All of this pales alongside the sheer horror that is the game's combat, however. As you progress through the story, you'll be forced into situations where you have to fight other gangsters or cops. Here the game shifts into a rudimentary XCOM-style turn-based system, in which you use movement and action points to navigate around and shoot the other guys.
It's terrible. Oh, sweet Jesus, it's terrible. Not amusing low budget wonkiness. Just straight-up terrible gameplay.
Where to begin? How about the poorly tuned dice-rolling system that means a character can unload a shotgun into someone standing right next to them and miss completely? How about the utterly random cover system that only allows you to be protected in very specific spots but then places those spots in illogical places? One side of a crate offers cover, the other side may not. Often, the side that offers cover is the side actually facing the enemy.
That's assuming the cover works at all. More often than not, enemies shoot you through walls regardless of whether you're in cover or not. Victory in these combat scenarios is only partly down to skill, and relies far too much on the random chance that the game's idiotic quirks will work in your favour and not against you.
It's saying something that whenever the option came up to choose a combat engagement or pay some steep financial penalty to get out of it, I gladly handed over the virtual dollars. That's not how gangsters are supposed to work.
As a final cruel twist of the knife, the game's multiplayer mode simply consists of four fixed combat scenarios - two competitive, two co-operative. If you harboured dreams of battling your friends for control of a city, look elsewhere.
In its own way, Omerta is as disappointing to me as whatever blockbuster failed to live up to your expectations. There's potential here, and the moments when the game comes close to realising this potential are perhaps the cruellest. These moments come when a campaign map offers enough leeway for you to actually engage with its systems and build a self-contained empire. The need to distinguish between dirty money and clean income hints at depths that never appear. Then that mission ends, you're dumped on a new map, all benefits of your previous success magically erased as you start over from scratch again.
I'd gladly suffer through Omerta's jittery animations, its frankly bizarre accents and its crudely looped music cues if there was an actual game inside.
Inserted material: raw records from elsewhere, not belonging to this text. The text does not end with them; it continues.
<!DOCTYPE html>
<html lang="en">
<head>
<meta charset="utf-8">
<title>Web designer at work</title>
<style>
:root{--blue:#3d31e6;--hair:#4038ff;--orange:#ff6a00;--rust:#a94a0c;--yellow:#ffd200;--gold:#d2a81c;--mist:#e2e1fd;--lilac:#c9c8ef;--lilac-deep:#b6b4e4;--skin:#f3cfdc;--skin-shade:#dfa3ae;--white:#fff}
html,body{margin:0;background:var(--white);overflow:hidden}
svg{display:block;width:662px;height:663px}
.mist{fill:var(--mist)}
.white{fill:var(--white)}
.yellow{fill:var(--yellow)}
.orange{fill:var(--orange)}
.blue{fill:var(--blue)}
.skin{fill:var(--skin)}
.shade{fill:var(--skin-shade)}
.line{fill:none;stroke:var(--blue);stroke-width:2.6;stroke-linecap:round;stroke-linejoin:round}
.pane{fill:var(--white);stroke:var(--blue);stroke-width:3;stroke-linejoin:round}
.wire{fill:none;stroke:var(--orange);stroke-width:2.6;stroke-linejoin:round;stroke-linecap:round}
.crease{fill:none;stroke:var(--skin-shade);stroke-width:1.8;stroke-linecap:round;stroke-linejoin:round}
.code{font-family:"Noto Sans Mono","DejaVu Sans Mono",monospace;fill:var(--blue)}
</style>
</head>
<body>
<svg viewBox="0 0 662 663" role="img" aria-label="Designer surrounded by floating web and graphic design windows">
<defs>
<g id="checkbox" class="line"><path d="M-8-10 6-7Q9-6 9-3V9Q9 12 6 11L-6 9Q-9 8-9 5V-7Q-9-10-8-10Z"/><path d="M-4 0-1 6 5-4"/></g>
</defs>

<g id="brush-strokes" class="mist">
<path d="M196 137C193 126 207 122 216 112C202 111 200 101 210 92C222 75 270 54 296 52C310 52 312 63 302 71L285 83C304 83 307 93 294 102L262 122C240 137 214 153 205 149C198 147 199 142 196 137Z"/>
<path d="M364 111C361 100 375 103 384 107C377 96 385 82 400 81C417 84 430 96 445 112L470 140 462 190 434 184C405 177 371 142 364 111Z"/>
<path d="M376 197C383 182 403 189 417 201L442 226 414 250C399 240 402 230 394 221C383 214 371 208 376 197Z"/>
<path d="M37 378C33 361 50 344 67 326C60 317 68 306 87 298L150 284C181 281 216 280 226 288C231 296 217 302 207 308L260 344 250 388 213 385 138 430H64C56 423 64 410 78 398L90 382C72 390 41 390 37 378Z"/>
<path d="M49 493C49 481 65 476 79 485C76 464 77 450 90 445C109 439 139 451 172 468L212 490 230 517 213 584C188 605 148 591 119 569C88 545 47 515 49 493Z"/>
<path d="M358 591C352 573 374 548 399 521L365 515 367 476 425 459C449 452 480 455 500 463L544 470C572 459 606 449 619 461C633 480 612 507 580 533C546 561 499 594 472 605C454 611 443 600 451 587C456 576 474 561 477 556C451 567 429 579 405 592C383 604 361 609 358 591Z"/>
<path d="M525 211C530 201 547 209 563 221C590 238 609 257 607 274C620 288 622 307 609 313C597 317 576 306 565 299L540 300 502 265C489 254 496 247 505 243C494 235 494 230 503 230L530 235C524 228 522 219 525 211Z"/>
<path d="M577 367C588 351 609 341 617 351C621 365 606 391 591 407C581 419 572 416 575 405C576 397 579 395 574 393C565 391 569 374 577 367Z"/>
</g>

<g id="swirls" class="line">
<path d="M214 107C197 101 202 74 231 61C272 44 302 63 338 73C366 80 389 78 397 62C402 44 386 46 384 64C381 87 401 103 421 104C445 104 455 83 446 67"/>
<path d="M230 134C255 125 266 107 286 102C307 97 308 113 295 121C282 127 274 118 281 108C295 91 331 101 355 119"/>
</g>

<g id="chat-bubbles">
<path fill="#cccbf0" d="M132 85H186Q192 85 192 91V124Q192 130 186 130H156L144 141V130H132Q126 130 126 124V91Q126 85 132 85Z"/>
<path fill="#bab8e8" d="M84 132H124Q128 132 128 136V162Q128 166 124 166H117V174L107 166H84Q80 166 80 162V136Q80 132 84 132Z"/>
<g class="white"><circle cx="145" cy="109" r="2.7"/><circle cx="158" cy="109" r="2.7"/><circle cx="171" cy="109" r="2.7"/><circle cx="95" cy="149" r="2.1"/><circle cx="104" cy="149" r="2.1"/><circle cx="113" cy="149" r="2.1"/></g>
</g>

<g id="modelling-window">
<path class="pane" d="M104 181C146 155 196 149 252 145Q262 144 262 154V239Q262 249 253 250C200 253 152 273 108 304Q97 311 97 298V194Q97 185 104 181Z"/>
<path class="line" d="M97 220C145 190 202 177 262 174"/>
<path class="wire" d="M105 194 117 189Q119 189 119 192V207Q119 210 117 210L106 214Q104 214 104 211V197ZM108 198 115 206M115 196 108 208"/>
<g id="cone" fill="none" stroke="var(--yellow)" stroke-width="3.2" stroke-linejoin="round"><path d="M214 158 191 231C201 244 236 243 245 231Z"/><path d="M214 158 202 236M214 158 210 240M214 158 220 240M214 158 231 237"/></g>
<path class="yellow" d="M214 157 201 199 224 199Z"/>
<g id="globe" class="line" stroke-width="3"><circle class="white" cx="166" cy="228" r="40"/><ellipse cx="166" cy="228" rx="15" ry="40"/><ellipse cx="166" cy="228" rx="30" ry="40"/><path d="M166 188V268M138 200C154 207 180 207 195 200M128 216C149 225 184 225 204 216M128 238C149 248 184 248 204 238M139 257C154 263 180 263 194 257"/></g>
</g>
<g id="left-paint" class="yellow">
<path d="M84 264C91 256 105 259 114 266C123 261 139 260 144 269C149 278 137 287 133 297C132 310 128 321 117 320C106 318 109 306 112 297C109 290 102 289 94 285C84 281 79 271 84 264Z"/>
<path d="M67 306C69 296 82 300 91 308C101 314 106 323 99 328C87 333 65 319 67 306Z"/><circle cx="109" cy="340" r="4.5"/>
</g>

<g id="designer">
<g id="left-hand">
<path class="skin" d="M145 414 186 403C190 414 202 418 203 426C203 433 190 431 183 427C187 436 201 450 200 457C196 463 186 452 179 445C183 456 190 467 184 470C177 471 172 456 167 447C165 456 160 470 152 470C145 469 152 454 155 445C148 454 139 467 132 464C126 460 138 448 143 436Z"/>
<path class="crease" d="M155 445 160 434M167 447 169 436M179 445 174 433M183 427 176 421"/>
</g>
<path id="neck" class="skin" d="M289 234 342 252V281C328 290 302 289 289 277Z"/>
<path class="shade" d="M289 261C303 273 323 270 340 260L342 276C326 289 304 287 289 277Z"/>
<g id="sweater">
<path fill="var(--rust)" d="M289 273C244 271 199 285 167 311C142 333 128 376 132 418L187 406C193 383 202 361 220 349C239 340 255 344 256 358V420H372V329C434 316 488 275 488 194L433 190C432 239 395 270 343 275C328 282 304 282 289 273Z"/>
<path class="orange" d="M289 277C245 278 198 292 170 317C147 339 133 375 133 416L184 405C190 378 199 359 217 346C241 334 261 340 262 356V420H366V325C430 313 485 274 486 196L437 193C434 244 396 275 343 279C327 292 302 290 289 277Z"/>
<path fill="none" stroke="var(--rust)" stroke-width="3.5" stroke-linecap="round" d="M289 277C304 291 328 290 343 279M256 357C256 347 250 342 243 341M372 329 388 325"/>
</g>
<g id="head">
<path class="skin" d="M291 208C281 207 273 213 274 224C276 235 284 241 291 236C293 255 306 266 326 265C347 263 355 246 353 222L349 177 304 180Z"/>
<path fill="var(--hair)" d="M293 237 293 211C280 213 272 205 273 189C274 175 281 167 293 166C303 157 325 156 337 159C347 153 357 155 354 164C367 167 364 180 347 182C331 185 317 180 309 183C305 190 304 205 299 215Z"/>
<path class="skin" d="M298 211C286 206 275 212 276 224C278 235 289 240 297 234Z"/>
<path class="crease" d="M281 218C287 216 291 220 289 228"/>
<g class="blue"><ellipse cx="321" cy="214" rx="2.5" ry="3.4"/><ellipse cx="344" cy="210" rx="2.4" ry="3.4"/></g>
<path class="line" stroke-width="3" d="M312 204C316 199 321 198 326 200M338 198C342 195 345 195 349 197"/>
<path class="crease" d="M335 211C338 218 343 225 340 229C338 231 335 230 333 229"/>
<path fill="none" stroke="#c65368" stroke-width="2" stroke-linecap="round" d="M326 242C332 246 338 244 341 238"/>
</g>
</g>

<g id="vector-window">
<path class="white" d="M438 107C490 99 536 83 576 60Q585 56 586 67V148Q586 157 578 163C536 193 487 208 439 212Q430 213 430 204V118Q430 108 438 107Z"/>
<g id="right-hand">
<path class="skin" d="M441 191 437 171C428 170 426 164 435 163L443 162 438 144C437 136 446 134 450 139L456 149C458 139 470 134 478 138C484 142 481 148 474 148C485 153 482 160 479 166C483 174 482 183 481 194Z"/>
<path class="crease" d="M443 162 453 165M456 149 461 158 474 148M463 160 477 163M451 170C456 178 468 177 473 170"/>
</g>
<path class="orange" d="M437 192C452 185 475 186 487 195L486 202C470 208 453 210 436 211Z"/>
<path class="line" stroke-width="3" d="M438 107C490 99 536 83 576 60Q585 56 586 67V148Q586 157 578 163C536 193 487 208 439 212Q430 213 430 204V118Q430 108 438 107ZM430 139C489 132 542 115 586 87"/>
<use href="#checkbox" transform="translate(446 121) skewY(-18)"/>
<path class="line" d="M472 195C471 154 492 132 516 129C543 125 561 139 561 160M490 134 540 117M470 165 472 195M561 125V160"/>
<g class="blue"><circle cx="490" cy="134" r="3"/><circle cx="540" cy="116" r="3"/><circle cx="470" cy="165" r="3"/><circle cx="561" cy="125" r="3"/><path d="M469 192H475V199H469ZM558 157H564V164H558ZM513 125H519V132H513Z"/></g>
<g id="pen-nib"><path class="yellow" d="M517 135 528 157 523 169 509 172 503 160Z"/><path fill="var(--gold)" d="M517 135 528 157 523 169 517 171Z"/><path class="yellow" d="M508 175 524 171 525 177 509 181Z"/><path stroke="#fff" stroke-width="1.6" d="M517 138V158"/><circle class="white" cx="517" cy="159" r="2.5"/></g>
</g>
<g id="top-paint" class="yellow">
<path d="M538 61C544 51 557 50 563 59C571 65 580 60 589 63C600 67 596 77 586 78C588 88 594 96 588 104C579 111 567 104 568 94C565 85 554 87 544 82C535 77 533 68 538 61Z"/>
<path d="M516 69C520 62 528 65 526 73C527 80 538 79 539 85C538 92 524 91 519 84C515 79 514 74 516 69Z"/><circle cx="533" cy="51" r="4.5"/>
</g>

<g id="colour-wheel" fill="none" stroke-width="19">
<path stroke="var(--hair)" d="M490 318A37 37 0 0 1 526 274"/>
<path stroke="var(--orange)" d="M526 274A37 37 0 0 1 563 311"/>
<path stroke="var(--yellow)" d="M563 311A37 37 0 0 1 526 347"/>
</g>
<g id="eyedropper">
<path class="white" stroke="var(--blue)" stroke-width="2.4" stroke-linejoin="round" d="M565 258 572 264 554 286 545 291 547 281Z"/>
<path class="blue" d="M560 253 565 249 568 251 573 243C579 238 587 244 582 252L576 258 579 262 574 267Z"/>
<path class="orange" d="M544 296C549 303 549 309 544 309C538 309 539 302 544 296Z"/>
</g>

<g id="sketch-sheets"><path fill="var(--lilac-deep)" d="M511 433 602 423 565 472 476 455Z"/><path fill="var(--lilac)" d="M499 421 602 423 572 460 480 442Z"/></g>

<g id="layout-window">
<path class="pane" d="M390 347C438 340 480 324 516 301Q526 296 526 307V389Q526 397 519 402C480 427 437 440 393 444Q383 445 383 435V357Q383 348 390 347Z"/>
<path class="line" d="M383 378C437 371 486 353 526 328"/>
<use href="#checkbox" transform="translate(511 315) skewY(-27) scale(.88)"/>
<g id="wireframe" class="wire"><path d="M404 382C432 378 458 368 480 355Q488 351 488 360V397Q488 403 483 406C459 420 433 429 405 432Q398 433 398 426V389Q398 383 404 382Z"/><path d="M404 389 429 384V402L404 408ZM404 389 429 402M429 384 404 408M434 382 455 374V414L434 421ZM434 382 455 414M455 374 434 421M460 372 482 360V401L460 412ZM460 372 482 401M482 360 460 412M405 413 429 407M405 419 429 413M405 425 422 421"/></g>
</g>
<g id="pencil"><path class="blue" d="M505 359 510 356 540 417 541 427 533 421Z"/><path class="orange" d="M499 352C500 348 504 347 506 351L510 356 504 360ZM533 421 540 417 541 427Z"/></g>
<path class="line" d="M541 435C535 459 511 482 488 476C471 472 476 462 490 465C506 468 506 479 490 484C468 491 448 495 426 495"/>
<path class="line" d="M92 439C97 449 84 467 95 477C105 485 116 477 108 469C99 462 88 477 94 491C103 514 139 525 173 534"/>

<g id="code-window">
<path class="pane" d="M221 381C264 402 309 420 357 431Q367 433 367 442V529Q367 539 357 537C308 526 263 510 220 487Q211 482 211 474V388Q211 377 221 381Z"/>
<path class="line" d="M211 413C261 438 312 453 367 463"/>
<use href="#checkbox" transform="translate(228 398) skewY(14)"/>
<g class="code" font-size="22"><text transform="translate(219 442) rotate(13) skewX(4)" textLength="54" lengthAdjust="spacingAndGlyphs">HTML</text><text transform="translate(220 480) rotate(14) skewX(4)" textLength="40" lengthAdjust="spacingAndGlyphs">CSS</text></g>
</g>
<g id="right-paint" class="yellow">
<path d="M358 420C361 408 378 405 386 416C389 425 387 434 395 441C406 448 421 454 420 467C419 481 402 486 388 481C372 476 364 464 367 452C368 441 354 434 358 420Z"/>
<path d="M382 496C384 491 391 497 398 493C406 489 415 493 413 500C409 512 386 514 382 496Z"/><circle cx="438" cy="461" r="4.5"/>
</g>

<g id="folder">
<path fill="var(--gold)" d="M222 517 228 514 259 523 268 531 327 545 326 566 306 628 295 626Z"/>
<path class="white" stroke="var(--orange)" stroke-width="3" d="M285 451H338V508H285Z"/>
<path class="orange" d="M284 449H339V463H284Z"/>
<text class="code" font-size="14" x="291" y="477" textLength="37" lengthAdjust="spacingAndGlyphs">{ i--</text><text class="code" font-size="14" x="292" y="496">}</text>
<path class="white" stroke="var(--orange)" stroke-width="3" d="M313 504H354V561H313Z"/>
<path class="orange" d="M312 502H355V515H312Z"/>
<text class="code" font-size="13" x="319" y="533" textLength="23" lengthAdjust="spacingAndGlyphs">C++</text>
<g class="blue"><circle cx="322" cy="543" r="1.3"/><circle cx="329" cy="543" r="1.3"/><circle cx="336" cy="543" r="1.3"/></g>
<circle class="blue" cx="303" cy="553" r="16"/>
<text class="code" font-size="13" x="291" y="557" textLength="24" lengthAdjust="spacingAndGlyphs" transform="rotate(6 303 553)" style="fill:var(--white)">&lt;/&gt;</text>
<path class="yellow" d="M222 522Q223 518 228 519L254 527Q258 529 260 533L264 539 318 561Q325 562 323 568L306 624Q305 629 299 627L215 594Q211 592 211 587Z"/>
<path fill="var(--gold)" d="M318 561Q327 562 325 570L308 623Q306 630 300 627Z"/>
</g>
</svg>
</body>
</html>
There isn't. There's a wisp of a resource management sim that crumbles to dust long before the elongated story mode grinds to a halt, and turn-based combat that ranks among the worst the genre has ever seen. Sorry, Haemimont. On this one, you sleep with the fishes.